== Segment start ==

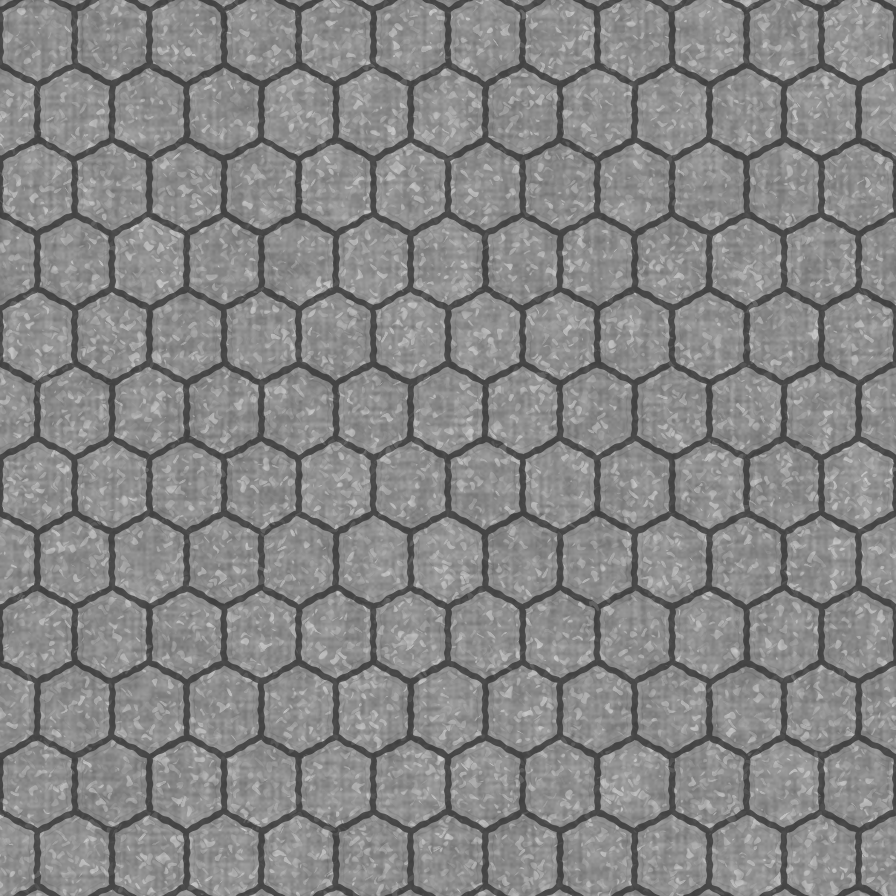
A WebGL 2 fragment shader for this pattern:

```glsl
#version 300 es
precision highp float;

uniform vec2 u_resolution;
out vec4 outColor;

// Layout, in units of one repeat
const float REPEATS = 12.0;
const float ZIGZAG_HEIGHT = 0.134;
const float GROUT_HALF_WIDTH = 0.041;
const float EDGE_WOBBLE = 0.006;

// Tones
const float STONE_GREY = 0.548;
const float GROUT_GREY = 0.275;
const float TILE_VARIATION = 0.012;
const float RIM_SHADE = 0.035;

// Surface detail, in counts across the canvas
const float FLAKE_COUNT = 115.0;
const float FLAKE_GAIN = 0.17;
const float THREAD_COUNT = 230.0;
const float THREAD_STRETCH = 7.0;
const float THREAD_GAIN = 0.17;
const float GRAIN_GAIN = 0.06;
const float GROUT_WEAR = 0.55;

float hash(vec2 p) {
    vec3 q = fract(vec3(p.xyx) * 0.1031);
    q += dot(q, q.yzx + 33.33);
    return fract((q.x + q.y) * q.z);
}

float valueNoise(vec2 p) {
    vec2 i = floor(p);
    vec2 f = fract(p);
    f = f * f * (3.0 - 2.0 * f);
    float low = mix(hash(i), hash(i + vec2(1.0, 0.0)), f.x);
    float high = mix(hash(i + vec2(0.0, 1.0)), hash(i + 1.0), f.x);
    return mix(low, high, f.y);
}

// x: distance to the nearest grout centre line, yz: tile index
vec3 hexTiles(vec2 p) {
    float band = round(p.y);
    float flip = mod(band, 2.0) < 0.5 ? 1.0 : -1.0;
    float wave = 1.0 - 4.0 * abs(fract(p.x) - 0.5);
    float rise = p.y - band - ZIGZAG_HEIGHT * flip * wave;
    float zigzag = abs(rise) / length(vec2(1.0, 4.0 * ZIGZAG_HEIGHT));
    float row = rise > 0.0 ? band : band - 1.0;
    float x = p.x + (mod(row, 2.0) < 0.5 ? 0.5 : 0.0);
    float wall = 0.5 - abs(fract(x) - 0.5);
    return vec3(min(zigzag, wall), floor(x), row);
}

// Cellular noise of scattered, turned ovals
float flakes(vec2 p) {
    vec2 cell = floor(p);
    float brightest = 0.0;
    for (int j = -1; j <= 1; j++) {
        for (int i = -1; i <= 1; i++) {
            vec2 id = cell + vec2(i, j);
            vec2 centre = id + vec2(hash(id + 11.0), hash(id + 47.0));
            float angle = 6.2832 * hash(id + 83.0);
            float c = cos(angle);
            float s = sin(angle);
            vec2 d = mat2(c, -s, s, c) * (p - centre);
            d.y *= 1.0 + 0.9 * hash(id + 131.0);
            float radius = mix(0.2, 0.65, hash(id + 173.0));
            float strength = pow(hash(id + 211.0), 1.6);
            float oval = 1.0 - smoothstep(radius - 0.18, radius + 0.1, length(d));
            brightest = max(brightest, strength * oval);
        }
    }
    return brightest;
}

// Crossed fine threads, centred on zero
float weave(vec2 uv) {
    vec2 t = uv * THREAD_COUNT;
    float across = valueNoise(vec2(t.x / THREAD_STRETCH, t.y));
    float upward = valueNoise(vec2(t.x, t.y / THREAD_STRETCH) + 300.0);
    return 0.5 * (across + upward) - 0.5;
}

void main() {
    vec2 uv = gl_FragCoord.xy / u_resolution;
    float pixel = REPEATS / min(u_resolution.x, u_resolution.y);

    // Tile outline with slightly uneven edges
    vec2 p = uv * REPEATS;
    p += EDGE_WOBBLE * (sin(p.yx * 17.0 + 3.0 * sin(p * 5.0)) + sin(p.yx * 41.0));
    vec3 tile = hexTiles(p);
    float grout = 1.0 - smoothstep(-0.7, 0.7, (tile.x - GROUT_HALF_WIDTH) / pixel);

    // Surface
    vec2 bend = 0.25 * sin(uv.yx * 390.0 + 2.0 * sin(uv * 170.0));
    float chips = flakes(uv * FLAKE_COUNT + bend);
    float threads = weave(uv);
    float grain = valueNoise(uv * 310.0 + 70.0) - 0.5;
    float texture_ = THREAD_GAIN * threads + GRAIN_GAIN * grain;

    // Stone with a faint groove inside each rim
    float stone = STONE_GREY + texture_ + FLAKE_GAIN * chips;
    stone += TILE_VARIATION * (2.0 * hash(tile.yz + 5.0) - 1.0);
    stone -= RIM_SHADE * (1.0 - smoothstep(0.0, 0.018, abs(tile.x - 0.105)));

    // Grout with patchy pale wear
    float wear = smoothstep(0.4, 0.85, valueNoise(uv * 36.0 + 19.0));
    float joint = GROUT_GREY + 0.35 * texture_;
    joint += FLAKE_GAIN * chips * mix(0.25, 0.25 + GROUT_WEAR, wear);

    outColor = vec4(vec3(mix(stone, joint, grout)), 1.0);
}
```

== Segment end ==

REQUIRED ACTION:
In these entries, please give the number of lines holding the string "hash" and nothing more.

EXERCISE RESPONSE:
9